For applications such as guard duty or perimeter protection, which require 24/7 capacity, short battery life poses an issue.

military drones
A military Drone. Picture by David Stanley for WikiCommons


Like with all technology that matures, the cost of drones is on a downward trend. The issue is not necessarily with the cost of a single drone, it’s the number of drones needed in order to effectively carry out many of its potential applications.
As mentioned above, a drone could be very effective in perimeter protection. In theory, you could overcome the battery-life issue by rotating a fleet of drones, but this would be expensive, especially if manned guards are still necessary.


Like a lot of technology, the origin of drones comes from the military with their invention of UAVs (unmanned aerial aircraft). Developed for battlefield use, as its name implies, a drone is an aircraft. As such, there are regulatory considerations when using drones for security or commercial purposes, including aviation; but also because of their capabilities, governance concerning consumer data protection and privacy also must be addressed.
While governments and industry are pushing forward to apply relevant regulations in order not to stifle this important technology, until that time, the market is seeking clarity prior to moving ahead with full-scale adoption.
Here’s how a civilian drone almost shut down Gatwick Airport last July:

Drones in the Security Mix
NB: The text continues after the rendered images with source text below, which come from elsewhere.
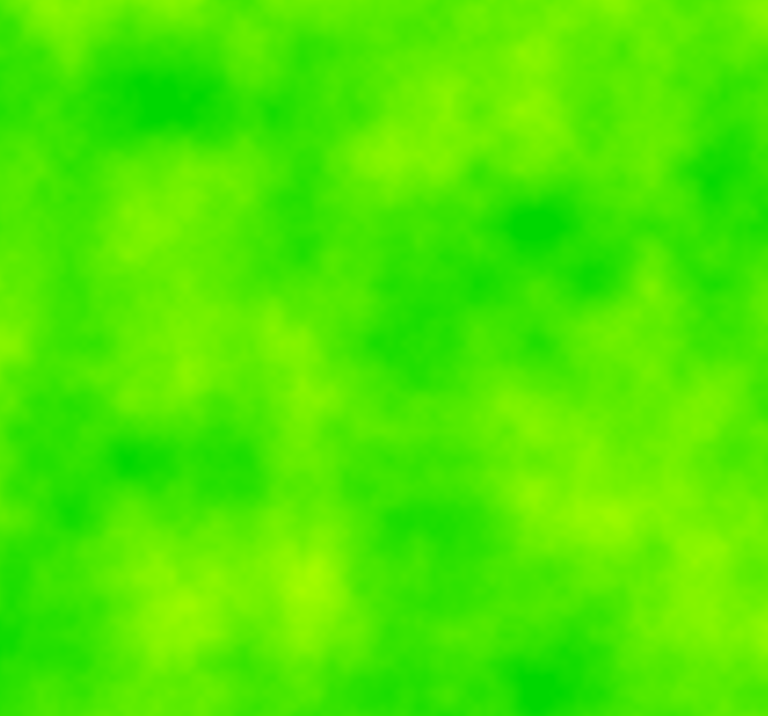
A WebGL 1 fragment shader for this texture:

```glsl
precision highp float;
// Soft cloudy mottling of leaf green and lime, built from layered value noise.

uniform vec2 u_resolution;

const vec3 DEEP_GREEN = vec3(0.0, 0.845, 0.0);
const vec3 BRIGHT_LIME = vec3(0.70, 1.0, 0.0);
const float CELLS_ACROSS = 6.6;
const float CONTRAST = 1.4;
const float MEAN_TONE = 0.47;
const int OCTAVES = 5;

// Random value in 0..1 for a lattice point
float hash(vec2 p) {
  vec3 q = fract(vec3(p.xyx) * 0.1031);
  q += dot(q, q.yzx + 33.33);
  return fract((q.x + q.y) * q.z);
}

// Smoothly interpolated lattice noise
float valueNoise(vec2 p) {
  vec2 cell = floor(p);
  vec2 f = fract(p);
  vec2 blend = f * f * (3.0 - 2.0 * f);
  float bottom = mix(hash(cell), hash(cell + vec2(1.0, 0.0)), blend.x);
  float top = mix(hash(cell + vec2(0.0, 1.0)), hash(cell + vec2(1.0, 1.0)), blend.x);
  return mix(bottom, top, blend.y);
}

// Sum of octaves, centred on zero
float cloud(vec2 p) {
  float sum = 0.0;
  float amplitude = 0.5;
  for (int i = 0; i < OCTAVES; i++) {
    sum += amplitude * (valueNoise(p) - 0.5);
    p = p * 2.0 + vec2(17.0, 41.0);
    amplitude *= 0.5;
  }
  return sum;
}

// Colour ramp from green to lime
vec3 foliage(float tone) {
  return mix(DEEP_GREEN, BRIGHT_LIME, clamp(tone, 0.0, 1.0));
}

void main() {
  vec2 uv = gl_FragCoord.xy / u_resolution.x;
  float tone = MEAN_TONE + CONTRAST * cloud(uv * CELLS_ACROSS + vec2(23.4, 57.8));
  gl_FragColor = vec4(foliage(tone), 1.0);
}
```
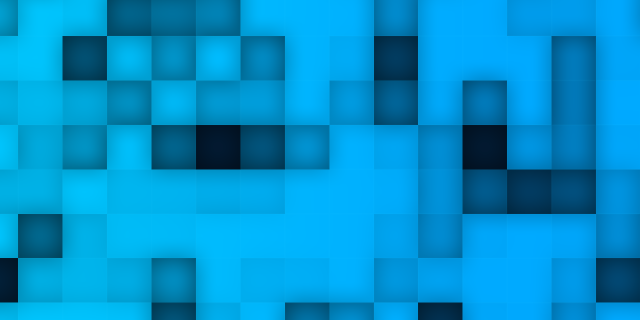
Write a Shadertoy shader that draws this background.

```glsl
const float ROWS = 7.2;                        // tiles over the canvas height
const vec2  GRID_OFFSET = vec2(0.41, 0.39);    // first seams, in tiles
const vec3  CYAN  = vec3(0.0, 0.77, 0.99);     // left side
const vec3  AZURE = vec3(0.0, 0.665, 1.0);     // right side
const vec3  NIGHT = vec3(0.01, 0.1, 0.19);     // deepest tiles
const vec3  SEAM_COLOR = vec3(0.15, 0.8, 1.0);
const float RAISED_SHARE = 0.3;                // share of tiles at full height
const float DEPTH_CURVE = 2.3;
const float CLUSTER_SCALE = 0.37;
const float CLUSTER_AMOUNT = 0.65;
const float SCATTER_AMOUNT = 0.7;
const float SHADOW_REACH = 0.5;                // in tiles
const float SHADOW_STRENGTH = 0.5;
const float SHADOW_STEP = 0.3;                 // height step giving full shadow
const float SPILL = 0.65;                      // shadow thrown back on the higher tile
const float SEAM_WIDTH = 0.025;
const float SEAM_STRENGTH = 0.07;
const int   SAMPLES = 2;                       // per axis, for smooth edges

float hash(vec2 p) {
    vec3 q = fract(vec3(p.xyx) * 0.1031);
    q += dot(q, q.yzx + 33.33);
    return fract((q.x + q.y) * q.z);
}

vec2 gradient(vec2 p) {
    float angle = 6.2832 * hash(p + 71.0);
    return vec2(cos(angle), sin(angle));
}

float gradientNoise(vec2 p) {
    vec2 i = floor(p), f = p - i;
    vec2 u = f * f * f * (f * (f * 6.0 - 15.0) + 10.0);
    vec2 e = vec2(1.0, 0.0);
    float low  = mix(dot(gradient(i), f), dot(gradient(i + e), f - e), u.x);
    float high = mix(dot(gradient(i + e.yx), f - e.yx),
                     dot(gradient(i + e.xx), f - e.xx), u.x);
    return mix(low, high, u.y);
}

// 0 for raised tiles, 1 for the deepest
float tileDepth(vec2 cell) {
    float u = 0.5 + SCATTER_AMOUNT * (hash(cell + 19.0) - 0.5)
            + CLUSTER_AMOUNT * gradientNoise(cell * CLUSTER_SCALE + 5.3);
    float sunk = clamp((u - RAISED_SHARE) / (1.0 - RAISED_SHARE), 0.0, 1.0);
    return pow(sunk, DEPTH_CURVE);
}

// Share of a soft kernel at f that falls in the tile at offset -1, 0 or 1
float coverage(float f, float offset) {
    float before = 1.0 - smoothstep(-SHADOW_REACH, SHADOW_REACH, f);
    float after = smoothstep(-SHADOW_REACH, SHADOW_REACH, f - 1.0);
    return offset < 0.0 ? before : offset > 0.0 ? after : 1.0 - before - after;
}

vec3 tiles(vec2 uv, float aspect) {
    vec2 p = uv * ROWS - GRID_OFFSET;
    vec2 cell = floor(p), f = p - cell;
    float depth = tileDepth(cell);

    // Soft shadow along every step in height
    float shadow = 0.0;
    for (int y = -1; y <= 1; y++)
    for (int x = -1; x <= 1; x++) {
        vec2 offset = vec2(x, y);
        float rise = depth - tileDepth(cell + offset);
        float side = rise > 0.0 ? 1.0 : SPILL;
        shadow += side * smoothstep(0.0, SHADOW_STEP, abs(rise))
                * coverage(f.x, offset.x) * coverage(f.y, offset.y);
    }

    vec3 color = mix(CYAN, AZURE, smoothstep(0.0, 0.85, uv.x / aspect));
    color = mix(color, NIGHT, depth) * (1.0 - SHADOW_STRENGTH * shadow);

    // Thin light seam, strongest on raised tiles
    vec2 edge = min(f, 1.0 - f);
    float seam = 1.0 - smoothstep(0.0, SEAM_WIDTH, min(edge.x, edge.y));
    return mix(color, SEAM_COLOR, SEAM_STRENGTH * seam * (1.0 - 0.7 * depth));
}

void mainImage(out vec4 fragColor, in vec2 fragCoord) {
    float aspect = iResolution.x / iResolution.y;
    vec3 sum = vec3(0.0);
    for (int j = 0; j < SAMPLES; j++)
    for (int i = 0; i < SAMPLES; i++) {
        vec2 jitter = (vec2(i, j) + 0.5) / float(SAMPLES) - 0.5;
        sum += tiles((fragCoord + jitter) / iResolution.y, aspect);
    }
    fragColor = vec4(sum / float(SAMPLES * SAMPLES), 1.0);
}
```
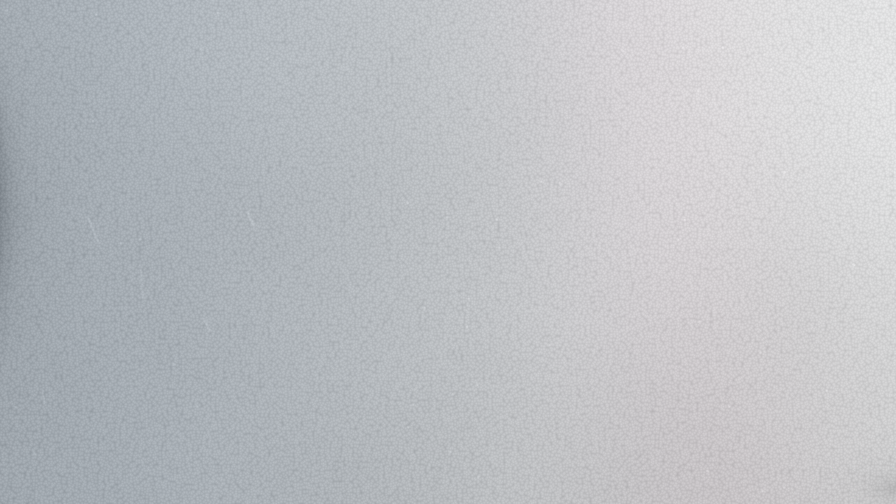
This texture is drawn by a Shadertoy shader. Its source:

```glsl
vec2 hash2(vec2 p) {
    vec3 q = fract(p.xyx * vec3(0.1031, 0.1030, 0.0973));
    q += dot(q, q.yzx + 33.33);
    return fract((q.xx + q.yz) * q.zy);
}

// Cellular noise: distance to the nearest scattered point
float cellular(vec2 p) {
    vec2 cell = floor(p), local = fract(p);
    float nearest = 2.0;
    for (int y = -1; y <= 1; y++)
        for (int x = -1; x <= 1; x++) {
            vec2 offset = vec2(x, y);
            vec2 d = offset + hash2(cell + offset) - local;
            nearest = min(nearest, dot(d, d));
        }
    return sqrt(nearest);
}

// Soft, uneven lighting from layered sines
float softWaves(vec2 p) {
    float sum = 0.0, amplitude = 0.5;
    for (int i = 0; i < 4; i++) {
        sum += amplitude * sin(p.x + 1.3 * sin(p.y)) * cos(p.y + 0.7 * sin(p.x));
        p = mat2(0.8, 0.6, -0.6, 0.8) * p * 1.7 + 2.1;
        amplitude *= 0.55;
    }
    return sum;
}

float segmentDistance(vec2 p, vec2 a, vec2 b) {
    vec2 pa = p - a, ba = b - a;
    return length(pa - ba * clamp(dot(pa, ba) / dot(ba, ba), 0.0, 1.0));
}

// Short, faint, nearly upright scratches on the darker side
float scratches(vec2 p) {
    float sum = 0.0;
    for (int i = 0; i < 5; i++) {
        vec2 h = hash2(vec2(float(i) * 7.3 + 4.0, 19.0));
        vec2 k = hash2(vec2(float(i) * 3.1 + 9.0, 47.0));
        vec2 start = vec2(0.06 + 0.5 * h.x, 0.08 + 0.55 * h.y);
        vec2 end = start + (0.02 + 0.07 * k.x) * vec2(0.5 * k.y, -1.0);
        float d = segmentDistance(p, start, end);
        sum += (0.4 + 0.6 * k.y) * (1.0 - smoothstep(0.0005, 0.004, d));
    }
    return sum;
}

// Sparse pale dust
float dust(vec2 p) {
    vec2 cell = floor(p * 24.0), h = hash2(cell + 71.0);
    float d = length(fract(p * 24.0) - 0.2 - 0.6 * h);
    return step(0.93, hash2(cell + 13.0).x) * (1.0 - smoothstep(0.02, 0.1, d));
}

void mainImage(out vec4 fragColor, in vec2 fragCoord) {
    vec2 uv = fragCoord / iResolution.xy;
    vec2 p = fragCoord / iResolution.y;

    // Broad sheen, brightest at the upper right
    float tone = 0.652 + 0.145 * uv.x + 0.05 * uv.x * uv.y + 0.02 * (uv.y - 0.5);
    tone += 0.025 * exp(-6.0 * dot(uv - vec2(1.0, 0.85), uv - vec2(1.0, 0.85)));
    tone += 0.018 * exp(-pow((uv.x - 0.62 - 0.12 * uv.y) * 7.0, 2.0));
    tone += 0.014 * softWaves(p * vec2(3.2, 3.8) + vec2(0.4, 1.2));

    // Shadows at the left edge and lower right corner
    float edgeFade = exp(-pow((uv.y - 0.6) * 5.0, 2.0));
    tone -= edgeFade * (0.11 * exp(-70.0 * uv.x) + 0.025 * exp(-14.0 * uv.x));
    tone -= 0.1 * exp(-45.0 * length(uv - vec2(1.0, 0.03)));

    // Fine grain with weak mottling and upright fibres
    tone += 0.085 * (0.48 - cellular(p * 180.0));
    tone += 0.025 * (0.48 - cellular(p * vec2(95.0, 60.0) + 31.0));
    tone += 0.012 * (0.48 - cellular(p * vec2(110.0, 14.0) + 57.0));
    tone += 0.05 * scratches(p) + 0.045 * dust(p);

    // Cool blue on the left, a blush band, neutral white on the right
    vec3 coolTint = vec3(-0.028, 0.002, 0.029);
    vec3 neutralTint = vec3(-0.001, 0.001, 0.004);
    vec3 tint = mix(coolTint, neutralTint, smoothstep(0.05, 0.85, uv.x));
    float blush = exp(-pow((uv.x - 0.75 + 0.1 * (uv.y - 0.5)) * 7.0, 2.0));
    tint += blush * vec3(0.012, -0.005, 0.001);

    fragColor = vec4(clamp(tone + tint, 0.0, 1.0), 1.0);
}
```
As mentioned, firefighters are already using this technology to gain a perspective they otherwise wouldn’t have, making their efforts more effective. Drones are also being used detect movement and armed with video monitoring capabilities can transmit real-time footage of what is happening at the scene. Drones are here to stay.
The market is rapidly figuring out how to expand the use of drones for the security applications mentioned above. With global powerhouses like Amazon investing in drone technology for their own commercial use, the security market will certainly benefit from the attention and resources being put forth by other industries. In the meantime, security vendors and users of the technology are working together to leverage drones within the existing parameters.